◆ **Provided entries**

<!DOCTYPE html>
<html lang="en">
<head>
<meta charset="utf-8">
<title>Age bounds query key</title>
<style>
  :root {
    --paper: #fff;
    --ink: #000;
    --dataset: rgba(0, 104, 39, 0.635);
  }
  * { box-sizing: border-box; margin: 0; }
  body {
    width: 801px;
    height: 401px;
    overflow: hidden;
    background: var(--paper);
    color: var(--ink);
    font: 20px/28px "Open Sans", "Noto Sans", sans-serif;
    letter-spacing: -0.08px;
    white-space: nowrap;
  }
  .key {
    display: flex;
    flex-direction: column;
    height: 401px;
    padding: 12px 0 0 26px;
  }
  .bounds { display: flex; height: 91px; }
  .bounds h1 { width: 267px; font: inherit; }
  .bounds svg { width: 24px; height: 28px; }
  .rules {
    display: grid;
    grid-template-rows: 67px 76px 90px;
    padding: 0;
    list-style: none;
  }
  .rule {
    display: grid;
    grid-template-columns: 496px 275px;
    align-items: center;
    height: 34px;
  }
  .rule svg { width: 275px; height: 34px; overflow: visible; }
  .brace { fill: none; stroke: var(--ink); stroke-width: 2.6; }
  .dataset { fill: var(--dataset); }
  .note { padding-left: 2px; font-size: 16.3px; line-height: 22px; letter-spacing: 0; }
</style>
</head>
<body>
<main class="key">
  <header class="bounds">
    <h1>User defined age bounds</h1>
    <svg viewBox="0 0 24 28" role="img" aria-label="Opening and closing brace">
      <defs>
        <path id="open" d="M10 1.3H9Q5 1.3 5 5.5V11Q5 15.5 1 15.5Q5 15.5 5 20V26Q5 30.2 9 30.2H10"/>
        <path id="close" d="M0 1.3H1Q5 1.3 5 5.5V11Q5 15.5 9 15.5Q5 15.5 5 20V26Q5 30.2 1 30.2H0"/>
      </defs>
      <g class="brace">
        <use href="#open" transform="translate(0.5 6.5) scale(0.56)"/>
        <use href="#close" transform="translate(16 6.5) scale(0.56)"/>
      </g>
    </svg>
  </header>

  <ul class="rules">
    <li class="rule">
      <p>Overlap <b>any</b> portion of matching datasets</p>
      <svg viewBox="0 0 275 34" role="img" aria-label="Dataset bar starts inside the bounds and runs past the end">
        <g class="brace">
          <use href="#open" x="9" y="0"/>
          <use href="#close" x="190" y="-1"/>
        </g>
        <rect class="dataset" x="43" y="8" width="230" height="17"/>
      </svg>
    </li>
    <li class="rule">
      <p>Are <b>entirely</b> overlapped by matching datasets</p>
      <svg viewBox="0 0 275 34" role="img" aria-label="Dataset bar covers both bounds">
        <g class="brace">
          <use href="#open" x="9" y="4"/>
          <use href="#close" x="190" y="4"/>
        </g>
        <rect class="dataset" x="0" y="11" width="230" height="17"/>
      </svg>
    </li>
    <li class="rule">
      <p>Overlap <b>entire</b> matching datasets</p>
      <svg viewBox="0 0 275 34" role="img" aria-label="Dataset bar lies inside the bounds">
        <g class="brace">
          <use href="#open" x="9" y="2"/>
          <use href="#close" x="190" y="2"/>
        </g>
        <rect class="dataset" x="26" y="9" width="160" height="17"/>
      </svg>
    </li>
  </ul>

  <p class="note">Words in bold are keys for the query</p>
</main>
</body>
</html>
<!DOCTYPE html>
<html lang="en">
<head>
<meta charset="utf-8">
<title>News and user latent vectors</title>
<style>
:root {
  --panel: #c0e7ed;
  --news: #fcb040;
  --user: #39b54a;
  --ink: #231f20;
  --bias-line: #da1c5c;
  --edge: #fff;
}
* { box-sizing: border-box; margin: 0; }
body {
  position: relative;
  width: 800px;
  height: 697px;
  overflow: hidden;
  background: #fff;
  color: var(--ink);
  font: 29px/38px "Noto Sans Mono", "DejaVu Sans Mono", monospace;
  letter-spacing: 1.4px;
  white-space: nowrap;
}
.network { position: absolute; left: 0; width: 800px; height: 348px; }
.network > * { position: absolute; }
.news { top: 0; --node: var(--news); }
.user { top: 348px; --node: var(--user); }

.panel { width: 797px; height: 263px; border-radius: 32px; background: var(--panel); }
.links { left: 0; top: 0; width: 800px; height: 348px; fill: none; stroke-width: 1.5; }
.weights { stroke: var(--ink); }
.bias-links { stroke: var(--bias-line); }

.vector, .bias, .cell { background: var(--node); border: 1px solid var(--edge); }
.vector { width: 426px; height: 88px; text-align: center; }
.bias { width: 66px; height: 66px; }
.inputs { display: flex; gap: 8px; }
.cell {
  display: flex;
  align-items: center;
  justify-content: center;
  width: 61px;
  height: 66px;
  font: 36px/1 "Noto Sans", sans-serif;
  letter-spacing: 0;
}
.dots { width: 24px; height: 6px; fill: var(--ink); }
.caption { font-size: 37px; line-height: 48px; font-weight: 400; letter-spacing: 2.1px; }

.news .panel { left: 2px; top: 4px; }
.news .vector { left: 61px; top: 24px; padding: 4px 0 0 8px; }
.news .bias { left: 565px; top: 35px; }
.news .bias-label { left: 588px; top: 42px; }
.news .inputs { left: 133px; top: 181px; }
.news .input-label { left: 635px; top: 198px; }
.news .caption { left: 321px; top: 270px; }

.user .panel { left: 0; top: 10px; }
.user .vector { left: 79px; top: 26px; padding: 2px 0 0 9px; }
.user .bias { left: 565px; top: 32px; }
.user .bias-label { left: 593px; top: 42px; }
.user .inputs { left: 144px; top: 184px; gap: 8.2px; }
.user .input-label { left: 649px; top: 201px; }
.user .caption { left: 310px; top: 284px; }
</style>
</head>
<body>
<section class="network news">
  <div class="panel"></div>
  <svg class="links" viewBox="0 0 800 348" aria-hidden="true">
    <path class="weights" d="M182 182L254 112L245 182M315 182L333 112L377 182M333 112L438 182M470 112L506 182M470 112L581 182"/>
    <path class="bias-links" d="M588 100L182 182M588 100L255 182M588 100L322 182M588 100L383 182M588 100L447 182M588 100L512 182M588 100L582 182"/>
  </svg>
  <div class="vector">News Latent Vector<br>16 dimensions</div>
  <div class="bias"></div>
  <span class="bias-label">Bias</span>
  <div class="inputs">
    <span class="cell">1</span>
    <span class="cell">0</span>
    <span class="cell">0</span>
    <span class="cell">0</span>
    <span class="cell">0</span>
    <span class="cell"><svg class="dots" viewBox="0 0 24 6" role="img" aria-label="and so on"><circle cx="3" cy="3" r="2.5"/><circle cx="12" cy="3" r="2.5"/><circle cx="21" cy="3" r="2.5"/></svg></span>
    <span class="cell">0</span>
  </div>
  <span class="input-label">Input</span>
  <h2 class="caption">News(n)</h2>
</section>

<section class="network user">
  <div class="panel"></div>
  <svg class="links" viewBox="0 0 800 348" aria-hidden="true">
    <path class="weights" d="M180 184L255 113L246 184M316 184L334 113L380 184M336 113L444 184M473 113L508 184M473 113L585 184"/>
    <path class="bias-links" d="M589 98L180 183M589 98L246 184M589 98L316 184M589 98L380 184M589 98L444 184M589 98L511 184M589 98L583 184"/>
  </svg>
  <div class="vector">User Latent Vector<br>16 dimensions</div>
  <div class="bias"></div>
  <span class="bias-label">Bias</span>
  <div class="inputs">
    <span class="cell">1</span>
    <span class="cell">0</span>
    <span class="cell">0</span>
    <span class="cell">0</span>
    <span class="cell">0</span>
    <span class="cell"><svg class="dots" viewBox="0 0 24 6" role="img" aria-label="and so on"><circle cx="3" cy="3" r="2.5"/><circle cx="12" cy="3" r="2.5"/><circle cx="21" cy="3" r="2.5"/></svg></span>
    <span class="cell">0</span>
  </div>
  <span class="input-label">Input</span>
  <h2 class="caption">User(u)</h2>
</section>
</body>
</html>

◆ **Work item**
Please give back, exactly as it stands above, the stretch from the line with "<p>Overlap <b>entire</b> matching" through the line with "348px; --node: var(--user);", and no line outside it.

◆ **Written solution**
      <p>Overlap <b>entire</b> matching datasets</p>
      <svg viewBox="0 0 275 34" role="img" aria-label="Dataset bar lies inside the bounds">
        <g class="brace">
          <use href="#open" x="9" y="2"/>
          <use href="#close" x="190" y="2"/>
        </g>
        <rect class="dataset" x="26" y="9" width="160" height="17"/>
      </svg>
    </li>
  </ul>

  <p class="note">Words in bold are keys for the query</p>
</main>
</body>
</html>
<!DOCTYPE html>
<html lang="en">
<head>
<meta charset="utf-8">
<title>News and user latent vectors</title>
<style>
:root {
  --panel: #c0e7ed;
  --news: #fcb040;
  --user: #39b54a;
  --ink: #231f20;
  --bias-line: #da1c5c;
  --edge: #fff;
}
* { box-sizing: border-box; margin: 0; }
body {
  position: relative;
  width: 800px;
  height: 697px;
  overflow: hidden;
  background: #fff;
  color: var(--ink);
  font: 29px/38px "Noto Sans Mono", "DejaVu Sans Mono", monospace;
  letter-spacing: 1.4px;
  white-space: nowrap;
}
.network { position: absolute; left: 0; width: 800px; height: 348px; }
.network > * { position: absolute; }
.news { top: 0; --node: var(--news); }
.user { top: 348px; --node: var(--user); }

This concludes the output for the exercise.